(Task instructions)
Going through the data below, find how many lines include the word "after", and reply with that number alone.

[[ Available data, beginning ]]

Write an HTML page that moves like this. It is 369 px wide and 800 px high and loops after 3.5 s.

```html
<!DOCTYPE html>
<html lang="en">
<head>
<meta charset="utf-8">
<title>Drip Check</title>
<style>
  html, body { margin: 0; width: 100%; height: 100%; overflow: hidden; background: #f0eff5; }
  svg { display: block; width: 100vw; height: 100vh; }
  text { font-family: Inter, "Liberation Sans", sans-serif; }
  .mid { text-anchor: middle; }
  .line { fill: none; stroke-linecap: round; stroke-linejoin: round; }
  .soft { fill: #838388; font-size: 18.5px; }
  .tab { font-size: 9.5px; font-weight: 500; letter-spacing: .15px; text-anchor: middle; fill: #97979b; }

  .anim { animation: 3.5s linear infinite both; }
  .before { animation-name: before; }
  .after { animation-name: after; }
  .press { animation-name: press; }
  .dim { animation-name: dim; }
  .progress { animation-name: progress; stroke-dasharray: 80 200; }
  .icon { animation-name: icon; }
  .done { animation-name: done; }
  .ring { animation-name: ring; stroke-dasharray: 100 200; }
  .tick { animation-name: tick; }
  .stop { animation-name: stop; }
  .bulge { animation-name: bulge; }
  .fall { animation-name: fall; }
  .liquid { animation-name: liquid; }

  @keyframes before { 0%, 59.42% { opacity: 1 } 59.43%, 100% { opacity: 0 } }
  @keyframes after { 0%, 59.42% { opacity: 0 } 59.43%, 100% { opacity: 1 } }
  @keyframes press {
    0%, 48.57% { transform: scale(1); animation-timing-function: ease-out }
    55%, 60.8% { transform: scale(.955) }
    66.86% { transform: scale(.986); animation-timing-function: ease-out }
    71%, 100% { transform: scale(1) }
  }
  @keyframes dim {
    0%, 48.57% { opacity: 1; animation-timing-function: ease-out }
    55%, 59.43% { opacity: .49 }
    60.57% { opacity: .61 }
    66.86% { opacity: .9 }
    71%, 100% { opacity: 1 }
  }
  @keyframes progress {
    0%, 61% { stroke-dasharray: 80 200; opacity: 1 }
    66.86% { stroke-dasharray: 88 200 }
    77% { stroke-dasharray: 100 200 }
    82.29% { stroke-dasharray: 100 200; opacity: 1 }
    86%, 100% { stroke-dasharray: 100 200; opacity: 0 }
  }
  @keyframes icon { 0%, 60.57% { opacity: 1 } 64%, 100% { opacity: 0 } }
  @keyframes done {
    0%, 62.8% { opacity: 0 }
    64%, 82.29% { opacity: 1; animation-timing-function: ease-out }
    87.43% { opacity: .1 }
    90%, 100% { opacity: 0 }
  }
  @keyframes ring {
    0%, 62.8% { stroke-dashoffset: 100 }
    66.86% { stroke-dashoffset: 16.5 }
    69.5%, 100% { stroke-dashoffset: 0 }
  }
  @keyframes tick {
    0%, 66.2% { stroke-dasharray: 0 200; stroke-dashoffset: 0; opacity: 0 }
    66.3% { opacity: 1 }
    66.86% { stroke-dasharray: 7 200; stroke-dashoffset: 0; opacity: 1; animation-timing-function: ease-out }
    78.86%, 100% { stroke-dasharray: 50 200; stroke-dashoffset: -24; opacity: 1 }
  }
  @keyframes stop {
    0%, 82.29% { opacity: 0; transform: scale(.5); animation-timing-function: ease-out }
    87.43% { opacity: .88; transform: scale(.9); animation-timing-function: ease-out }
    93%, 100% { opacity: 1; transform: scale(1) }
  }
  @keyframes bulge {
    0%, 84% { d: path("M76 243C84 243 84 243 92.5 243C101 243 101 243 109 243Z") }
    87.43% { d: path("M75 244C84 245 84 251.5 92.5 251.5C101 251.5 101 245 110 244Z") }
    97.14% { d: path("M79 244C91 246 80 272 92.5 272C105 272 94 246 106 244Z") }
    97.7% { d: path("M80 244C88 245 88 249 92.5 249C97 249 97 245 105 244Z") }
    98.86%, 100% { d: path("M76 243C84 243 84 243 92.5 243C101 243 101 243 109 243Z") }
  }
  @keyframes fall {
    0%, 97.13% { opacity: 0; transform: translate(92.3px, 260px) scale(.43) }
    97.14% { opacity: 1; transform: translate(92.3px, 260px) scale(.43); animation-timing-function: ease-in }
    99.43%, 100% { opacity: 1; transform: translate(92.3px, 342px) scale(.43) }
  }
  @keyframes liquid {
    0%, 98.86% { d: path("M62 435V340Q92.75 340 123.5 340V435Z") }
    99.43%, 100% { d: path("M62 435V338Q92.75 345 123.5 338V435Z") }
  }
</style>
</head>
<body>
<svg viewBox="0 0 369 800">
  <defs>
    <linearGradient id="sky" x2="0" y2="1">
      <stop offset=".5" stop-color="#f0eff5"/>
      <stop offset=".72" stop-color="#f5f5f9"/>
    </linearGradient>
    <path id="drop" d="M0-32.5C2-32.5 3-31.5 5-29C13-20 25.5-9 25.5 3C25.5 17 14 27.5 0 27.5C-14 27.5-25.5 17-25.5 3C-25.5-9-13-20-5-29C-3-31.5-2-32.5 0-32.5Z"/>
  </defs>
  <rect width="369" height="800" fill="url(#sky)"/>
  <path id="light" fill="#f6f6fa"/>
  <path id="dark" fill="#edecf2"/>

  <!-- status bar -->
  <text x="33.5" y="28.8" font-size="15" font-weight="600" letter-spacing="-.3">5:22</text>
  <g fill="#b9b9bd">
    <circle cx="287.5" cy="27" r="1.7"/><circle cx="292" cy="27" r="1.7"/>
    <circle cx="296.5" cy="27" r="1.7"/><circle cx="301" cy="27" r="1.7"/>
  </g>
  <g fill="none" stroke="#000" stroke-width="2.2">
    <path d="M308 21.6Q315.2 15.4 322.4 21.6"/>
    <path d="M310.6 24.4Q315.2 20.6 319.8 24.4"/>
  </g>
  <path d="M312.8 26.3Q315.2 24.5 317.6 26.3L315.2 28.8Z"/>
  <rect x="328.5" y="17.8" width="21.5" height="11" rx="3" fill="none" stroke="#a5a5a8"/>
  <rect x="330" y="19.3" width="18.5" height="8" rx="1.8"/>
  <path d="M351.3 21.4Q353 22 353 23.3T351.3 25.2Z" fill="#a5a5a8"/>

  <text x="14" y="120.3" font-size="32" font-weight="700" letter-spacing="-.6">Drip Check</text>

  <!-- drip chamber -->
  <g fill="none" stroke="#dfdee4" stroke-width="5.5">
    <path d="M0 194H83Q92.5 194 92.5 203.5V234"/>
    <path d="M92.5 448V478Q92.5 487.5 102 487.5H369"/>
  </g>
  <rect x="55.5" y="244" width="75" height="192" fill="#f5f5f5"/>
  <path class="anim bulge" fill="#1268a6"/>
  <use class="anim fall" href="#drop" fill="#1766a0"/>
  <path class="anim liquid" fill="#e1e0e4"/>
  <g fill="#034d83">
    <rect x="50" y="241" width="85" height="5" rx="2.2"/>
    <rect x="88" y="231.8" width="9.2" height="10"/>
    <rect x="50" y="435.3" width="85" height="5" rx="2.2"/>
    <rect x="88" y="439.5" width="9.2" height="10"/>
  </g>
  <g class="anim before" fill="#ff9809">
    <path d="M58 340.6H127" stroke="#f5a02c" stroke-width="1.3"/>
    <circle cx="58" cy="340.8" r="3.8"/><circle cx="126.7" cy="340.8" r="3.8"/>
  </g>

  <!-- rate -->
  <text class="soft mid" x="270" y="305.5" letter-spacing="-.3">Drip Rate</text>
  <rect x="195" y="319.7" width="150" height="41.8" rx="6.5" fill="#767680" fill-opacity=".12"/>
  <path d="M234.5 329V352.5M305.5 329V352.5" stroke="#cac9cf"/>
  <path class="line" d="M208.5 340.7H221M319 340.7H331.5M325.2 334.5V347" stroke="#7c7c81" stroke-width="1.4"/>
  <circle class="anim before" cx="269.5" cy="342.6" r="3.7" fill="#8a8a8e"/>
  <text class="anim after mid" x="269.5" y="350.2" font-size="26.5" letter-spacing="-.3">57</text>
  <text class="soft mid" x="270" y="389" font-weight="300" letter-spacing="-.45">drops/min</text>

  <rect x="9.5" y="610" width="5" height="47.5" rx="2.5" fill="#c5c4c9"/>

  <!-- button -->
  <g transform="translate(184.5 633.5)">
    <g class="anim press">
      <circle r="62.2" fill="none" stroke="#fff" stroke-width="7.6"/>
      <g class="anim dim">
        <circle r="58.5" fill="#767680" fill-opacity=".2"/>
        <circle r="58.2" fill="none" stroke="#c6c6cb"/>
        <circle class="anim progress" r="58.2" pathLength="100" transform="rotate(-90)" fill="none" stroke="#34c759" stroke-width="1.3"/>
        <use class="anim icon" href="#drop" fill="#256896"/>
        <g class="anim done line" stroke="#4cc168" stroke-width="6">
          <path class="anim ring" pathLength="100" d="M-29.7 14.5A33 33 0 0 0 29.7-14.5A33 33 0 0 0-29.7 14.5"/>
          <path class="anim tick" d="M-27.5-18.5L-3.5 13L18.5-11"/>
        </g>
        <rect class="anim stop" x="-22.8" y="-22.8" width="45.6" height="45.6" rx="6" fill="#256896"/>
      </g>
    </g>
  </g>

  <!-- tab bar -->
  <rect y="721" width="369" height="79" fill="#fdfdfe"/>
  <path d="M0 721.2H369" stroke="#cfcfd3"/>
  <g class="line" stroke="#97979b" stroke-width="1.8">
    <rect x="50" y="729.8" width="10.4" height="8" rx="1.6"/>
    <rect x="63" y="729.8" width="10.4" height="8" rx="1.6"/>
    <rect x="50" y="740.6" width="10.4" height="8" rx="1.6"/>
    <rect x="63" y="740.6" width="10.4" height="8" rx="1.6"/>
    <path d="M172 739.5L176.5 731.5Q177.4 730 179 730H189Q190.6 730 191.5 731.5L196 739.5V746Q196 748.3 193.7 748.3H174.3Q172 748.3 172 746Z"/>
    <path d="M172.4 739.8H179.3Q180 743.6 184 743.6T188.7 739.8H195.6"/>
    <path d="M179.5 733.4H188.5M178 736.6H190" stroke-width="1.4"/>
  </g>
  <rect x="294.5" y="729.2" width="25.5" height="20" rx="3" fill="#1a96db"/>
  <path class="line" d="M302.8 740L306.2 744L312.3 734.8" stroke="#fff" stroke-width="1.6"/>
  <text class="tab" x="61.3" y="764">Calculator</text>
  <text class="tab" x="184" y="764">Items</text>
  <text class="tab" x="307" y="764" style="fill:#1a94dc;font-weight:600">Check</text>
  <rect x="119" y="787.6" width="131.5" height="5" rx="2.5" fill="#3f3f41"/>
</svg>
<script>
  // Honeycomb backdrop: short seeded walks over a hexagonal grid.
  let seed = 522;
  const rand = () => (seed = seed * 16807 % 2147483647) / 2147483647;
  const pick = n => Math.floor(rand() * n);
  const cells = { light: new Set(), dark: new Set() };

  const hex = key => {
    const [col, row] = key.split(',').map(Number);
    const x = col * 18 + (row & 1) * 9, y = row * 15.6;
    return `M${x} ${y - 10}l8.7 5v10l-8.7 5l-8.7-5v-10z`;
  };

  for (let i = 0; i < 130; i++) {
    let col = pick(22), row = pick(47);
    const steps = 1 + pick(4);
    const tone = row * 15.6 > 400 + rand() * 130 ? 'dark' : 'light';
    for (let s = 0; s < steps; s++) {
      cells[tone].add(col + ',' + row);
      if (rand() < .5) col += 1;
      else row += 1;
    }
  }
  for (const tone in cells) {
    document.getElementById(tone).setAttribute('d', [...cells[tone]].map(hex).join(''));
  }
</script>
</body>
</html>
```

[[ Available data, end ]]

(Response to this task)
4